- **TRY IT**
Your task is to filter the entries and copy every line containing the string "fine".

- **RECORDS FOR THE EXERCISE**

● ● ● ● ● ● ●

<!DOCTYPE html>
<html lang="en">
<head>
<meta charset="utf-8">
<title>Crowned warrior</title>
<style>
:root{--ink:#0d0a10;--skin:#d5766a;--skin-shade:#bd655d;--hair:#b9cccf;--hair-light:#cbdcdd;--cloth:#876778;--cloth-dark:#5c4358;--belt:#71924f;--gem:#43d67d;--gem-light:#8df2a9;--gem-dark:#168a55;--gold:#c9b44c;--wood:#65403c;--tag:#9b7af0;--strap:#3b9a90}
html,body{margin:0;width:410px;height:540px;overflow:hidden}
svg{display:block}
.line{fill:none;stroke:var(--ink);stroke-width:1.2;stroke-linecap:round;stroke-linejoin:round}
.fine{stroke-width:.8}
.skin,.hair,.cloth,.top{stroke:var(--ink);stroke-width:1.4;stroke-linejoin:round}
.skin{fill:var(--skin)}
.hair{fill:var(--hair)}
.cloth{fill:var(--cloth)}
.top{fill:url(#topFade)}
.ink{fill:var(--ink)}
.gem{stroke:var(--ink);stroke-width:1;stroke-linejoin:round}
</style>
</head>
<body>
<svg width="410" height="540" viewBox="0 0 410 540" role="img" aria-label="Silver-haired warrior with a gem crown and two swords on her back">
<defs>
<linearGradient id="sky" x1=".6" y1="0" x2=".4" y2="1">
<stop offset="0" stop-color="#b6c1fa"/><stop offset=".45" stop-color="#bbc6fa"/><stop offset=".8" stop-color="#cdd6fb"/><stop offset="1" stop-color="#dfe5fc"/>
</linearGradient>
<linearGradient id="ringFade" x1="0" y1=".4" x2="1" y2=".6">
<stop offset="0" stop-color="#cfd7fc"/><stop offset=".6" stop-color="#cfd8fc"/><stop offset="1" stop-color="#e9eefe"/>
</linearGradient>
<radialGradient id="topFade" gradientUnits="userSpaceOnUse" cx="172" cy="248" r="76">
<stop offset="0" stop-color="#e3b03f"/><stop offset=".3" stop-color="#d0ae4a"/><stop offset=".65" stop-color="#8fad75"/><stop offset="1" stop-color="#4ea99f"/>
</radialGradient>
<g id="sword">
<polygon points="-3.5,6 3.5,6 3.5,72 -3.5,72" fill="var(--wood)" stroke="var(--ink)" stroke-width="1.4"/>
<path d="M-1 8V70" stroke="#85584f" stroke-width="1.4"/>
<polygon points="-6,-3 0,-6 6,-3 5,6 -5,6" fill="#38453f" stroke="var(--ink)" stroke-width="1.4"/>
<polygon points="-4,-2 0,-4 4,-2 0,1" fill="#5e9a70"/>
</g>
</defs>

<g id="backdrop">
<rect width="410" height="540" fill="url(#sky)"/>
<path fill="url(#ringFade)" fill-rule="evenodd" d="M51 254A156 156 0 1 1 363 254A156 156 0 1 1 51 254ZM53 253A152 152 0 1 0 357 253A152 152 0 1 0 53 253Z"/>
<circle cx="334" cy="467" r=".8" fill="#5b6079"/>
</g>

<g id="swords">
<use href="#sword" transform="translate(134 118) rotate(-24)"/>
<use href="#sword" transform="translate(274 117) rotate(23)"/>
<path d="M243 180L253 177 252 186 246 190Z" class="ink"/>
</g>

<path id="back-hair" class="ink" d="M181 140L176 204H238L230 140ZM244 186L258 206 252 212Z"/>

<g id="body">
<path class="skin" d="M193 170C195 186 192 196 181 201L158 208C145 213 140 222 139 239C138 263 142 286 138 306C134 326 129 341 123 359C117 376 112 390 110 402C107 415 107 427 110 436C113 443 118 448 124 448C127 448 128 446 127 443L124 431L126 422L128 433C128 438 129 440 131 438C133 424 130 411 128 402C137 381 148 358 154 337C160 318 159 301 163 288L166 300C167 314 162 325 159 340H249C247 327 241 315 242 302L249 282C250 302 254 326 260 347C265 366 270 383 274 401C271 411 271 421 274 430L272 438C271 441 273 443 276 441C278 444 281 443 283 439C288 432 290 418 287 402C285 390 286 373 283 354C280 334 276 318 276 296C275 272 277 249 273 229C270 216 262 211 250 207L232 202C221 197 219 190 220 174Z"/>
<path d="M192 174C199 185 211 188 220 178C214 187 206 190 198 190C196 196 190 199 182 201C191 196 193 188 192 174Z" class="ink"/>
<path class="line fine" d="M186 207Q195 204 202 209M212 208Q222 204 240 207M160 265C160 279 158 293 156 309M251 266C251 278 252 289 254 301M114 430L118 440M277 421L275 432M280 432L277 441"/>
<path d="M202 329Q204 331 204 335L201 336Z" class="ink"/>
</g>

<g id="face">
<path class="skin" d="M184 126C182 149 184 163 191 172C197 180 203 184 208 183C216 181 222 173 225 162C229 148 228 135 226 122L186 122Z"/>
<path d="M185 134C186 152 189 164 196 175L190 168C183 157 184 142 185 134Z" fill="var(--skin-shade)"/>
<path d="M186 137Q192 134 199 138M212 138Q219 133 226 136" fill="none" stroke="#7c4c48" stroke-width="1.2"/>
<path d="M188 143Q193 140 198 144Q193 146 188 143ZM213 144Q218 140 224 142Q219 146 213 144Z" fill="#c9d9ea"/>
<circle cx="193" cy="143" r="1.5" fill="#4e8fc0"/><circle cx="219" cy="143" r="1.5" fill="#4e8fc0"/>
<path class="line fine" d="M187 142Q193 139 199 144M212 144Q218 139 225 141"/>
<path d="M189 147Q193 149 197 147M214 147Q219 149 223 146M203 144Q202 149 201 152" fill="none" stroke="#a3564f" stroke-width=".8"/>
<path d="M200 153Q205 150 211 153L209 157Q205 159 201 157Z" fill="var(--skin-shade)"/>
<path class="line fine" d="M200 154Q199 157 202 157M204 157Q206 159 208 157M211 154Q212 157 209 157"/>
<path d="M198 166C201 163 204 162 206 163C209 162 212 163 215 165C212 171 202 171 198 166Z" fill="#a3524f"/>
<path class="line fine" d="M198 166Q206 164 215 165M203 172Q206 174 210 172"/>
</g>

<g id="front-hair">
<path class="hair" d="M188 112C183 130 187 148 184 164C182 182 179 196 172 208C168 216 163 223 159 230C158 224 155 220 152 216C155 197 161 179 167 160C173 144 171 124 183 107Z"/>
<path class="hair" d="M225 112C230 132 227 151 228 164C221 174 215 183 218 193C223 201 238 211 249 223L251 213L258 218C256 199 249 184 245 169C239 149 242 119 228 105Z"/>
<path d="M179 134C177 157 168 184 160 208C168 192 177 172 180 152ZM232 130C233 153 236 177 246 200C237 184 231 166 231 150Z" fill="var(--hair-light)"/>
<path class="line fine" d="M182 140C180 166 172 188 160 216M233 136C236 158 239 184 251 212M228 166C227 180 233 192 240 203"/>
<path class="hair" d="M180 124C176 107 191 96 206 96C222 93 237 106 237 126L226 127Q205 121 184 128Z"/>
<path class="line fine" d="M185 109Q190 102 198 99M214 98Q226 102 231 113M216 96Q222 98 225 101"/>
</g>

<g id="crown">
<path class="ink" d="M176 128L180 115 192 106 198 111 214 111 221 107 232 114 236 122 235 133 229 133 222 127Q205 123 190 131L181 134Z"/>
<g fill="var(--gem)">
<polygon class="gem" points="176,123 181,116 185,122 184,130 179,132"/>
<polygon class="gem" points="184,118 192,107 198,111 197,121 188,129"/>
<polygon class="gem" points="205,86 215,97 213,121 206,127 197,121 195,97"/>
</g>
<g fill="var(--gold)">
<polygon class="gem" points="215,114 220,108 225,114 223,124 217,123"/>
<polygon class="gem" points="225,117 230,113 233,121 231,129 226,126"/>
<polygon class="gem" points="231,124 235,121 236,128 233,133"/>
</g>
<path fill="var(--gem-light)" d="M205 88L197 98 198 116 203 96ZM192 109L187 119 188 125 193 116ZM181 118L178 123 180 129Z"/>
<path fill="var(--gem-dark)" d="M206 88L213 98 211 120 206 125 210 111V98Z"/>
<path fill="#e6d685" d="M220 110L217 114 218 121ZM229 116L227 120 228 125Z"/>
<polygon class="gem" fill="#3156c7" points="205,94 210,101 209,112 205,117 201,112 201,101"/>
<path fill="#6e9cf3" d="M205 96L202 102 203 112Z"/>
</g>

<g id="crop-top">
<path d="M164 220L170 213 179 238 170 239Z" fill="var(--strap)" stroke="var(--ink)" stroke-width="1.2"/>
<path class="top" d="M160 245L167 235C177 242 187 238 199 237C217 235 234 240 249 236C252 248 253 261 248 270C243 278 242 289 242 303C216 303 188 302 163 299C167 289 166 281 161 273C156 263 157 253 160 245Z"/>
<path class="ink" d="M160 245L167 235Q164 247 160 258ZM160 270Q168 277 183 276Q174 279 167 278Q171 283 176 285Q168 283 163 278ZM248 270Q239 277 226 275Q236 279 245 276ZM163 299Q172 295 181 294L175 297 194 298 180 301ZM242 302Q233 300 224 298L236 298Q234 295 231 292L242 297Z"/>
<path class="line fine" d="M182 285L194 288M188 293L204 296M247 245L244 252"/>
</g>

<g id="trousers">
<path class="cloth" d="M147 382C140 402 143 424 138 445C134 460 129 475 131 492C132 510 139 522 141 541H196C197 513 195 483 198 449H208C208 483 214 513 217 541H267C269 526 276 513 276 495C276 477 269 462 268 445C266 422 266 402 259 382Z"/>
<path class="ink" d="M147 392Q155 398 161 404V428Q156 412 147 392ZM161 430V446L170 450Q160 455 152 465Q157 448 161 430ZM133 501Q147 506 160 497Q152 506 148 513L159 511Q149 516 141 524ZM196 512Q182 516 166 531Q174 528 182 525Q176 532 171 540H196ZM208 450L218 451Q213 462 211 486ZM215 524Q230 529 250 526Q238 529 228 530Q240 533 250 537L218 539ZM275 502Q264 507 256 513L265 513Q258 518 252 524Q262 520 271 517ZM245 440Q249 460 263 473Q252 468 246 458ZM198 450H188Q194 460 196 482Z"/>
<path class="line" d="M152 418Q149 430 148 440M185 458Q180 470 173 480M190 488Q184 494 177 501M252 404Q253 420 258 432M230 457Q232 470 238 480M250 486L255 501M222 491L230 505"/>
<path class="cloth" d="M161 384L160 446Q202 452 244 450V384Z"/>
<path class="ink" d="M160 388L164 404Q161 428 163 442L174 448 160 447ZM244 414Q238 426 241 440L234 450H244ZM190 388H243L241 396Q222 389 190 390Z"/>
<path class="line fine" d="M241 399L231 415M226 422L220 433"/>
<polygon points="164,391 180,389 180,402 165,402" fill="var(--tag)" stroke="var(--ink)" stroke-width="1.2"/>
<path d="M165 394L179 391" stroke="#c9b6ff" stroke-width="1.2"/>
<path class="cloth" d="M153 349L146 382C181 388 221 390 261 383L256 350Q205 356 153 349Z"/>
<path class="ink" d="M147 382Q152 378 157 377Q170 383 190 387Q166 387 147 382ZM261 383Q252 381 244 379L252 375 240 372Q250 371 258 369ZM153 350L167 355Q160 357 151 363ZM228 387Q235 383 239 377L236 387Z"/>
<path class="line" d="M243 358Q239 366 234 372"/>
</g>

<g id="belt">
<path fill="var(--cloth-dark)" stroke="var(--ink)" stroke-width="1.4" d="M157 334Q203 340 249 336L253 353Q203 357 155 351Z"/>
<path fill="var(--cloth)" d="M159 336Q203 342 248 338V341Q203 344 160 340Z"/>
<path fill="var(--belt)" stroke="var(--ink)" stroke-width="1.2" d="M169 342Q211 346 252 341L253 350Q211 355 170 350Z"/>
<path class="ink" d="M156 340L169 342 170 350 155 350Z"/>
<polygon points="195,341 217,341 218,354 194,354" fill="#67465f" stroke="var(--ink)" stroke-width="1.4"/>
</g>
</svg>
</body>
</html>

● ● ● ● ● ● ●

- **RESULT FOR THIS TASK**
.fine{stroke-width:.8}
<path class="line fine" d="M186 207Q195 204 202 209M212 208Q222 204 240 207M160 265C160 279 158 293 156 309M251 266C251 278 252 289 254 301M114 430L118 440M277 421L275 432M280 432L277 441"/>
<path class="line fine" d="M187 142Q193 139 199 144M212 144Q218 139 225 141"/>
<path class="line fine" d="M200 154Q199 157 202 157M204 157Q206 159 208 157M211 154Q212 157 209 157"/>
<path class="line fine" d="M198 166Q206 164 215 165M203 172Q206 174 210 172"/>
<path class="line fine" d="M182 140C180 166 172 188 160 216M233 136C236 158 239 184 251 212M228 166C227 180 233 192 240 203"/>
<path class="line fine" d="M185 109Q190 102 198 99M214 98Q226 102 231 113M216 96Q222 98 225 101"/>
<path class="line fine" d="M182 285L194 288M188 293L204 296M247 245L244 252"/>
<path class="line fine" d="M241 399L231 415M226 422L220 433"/>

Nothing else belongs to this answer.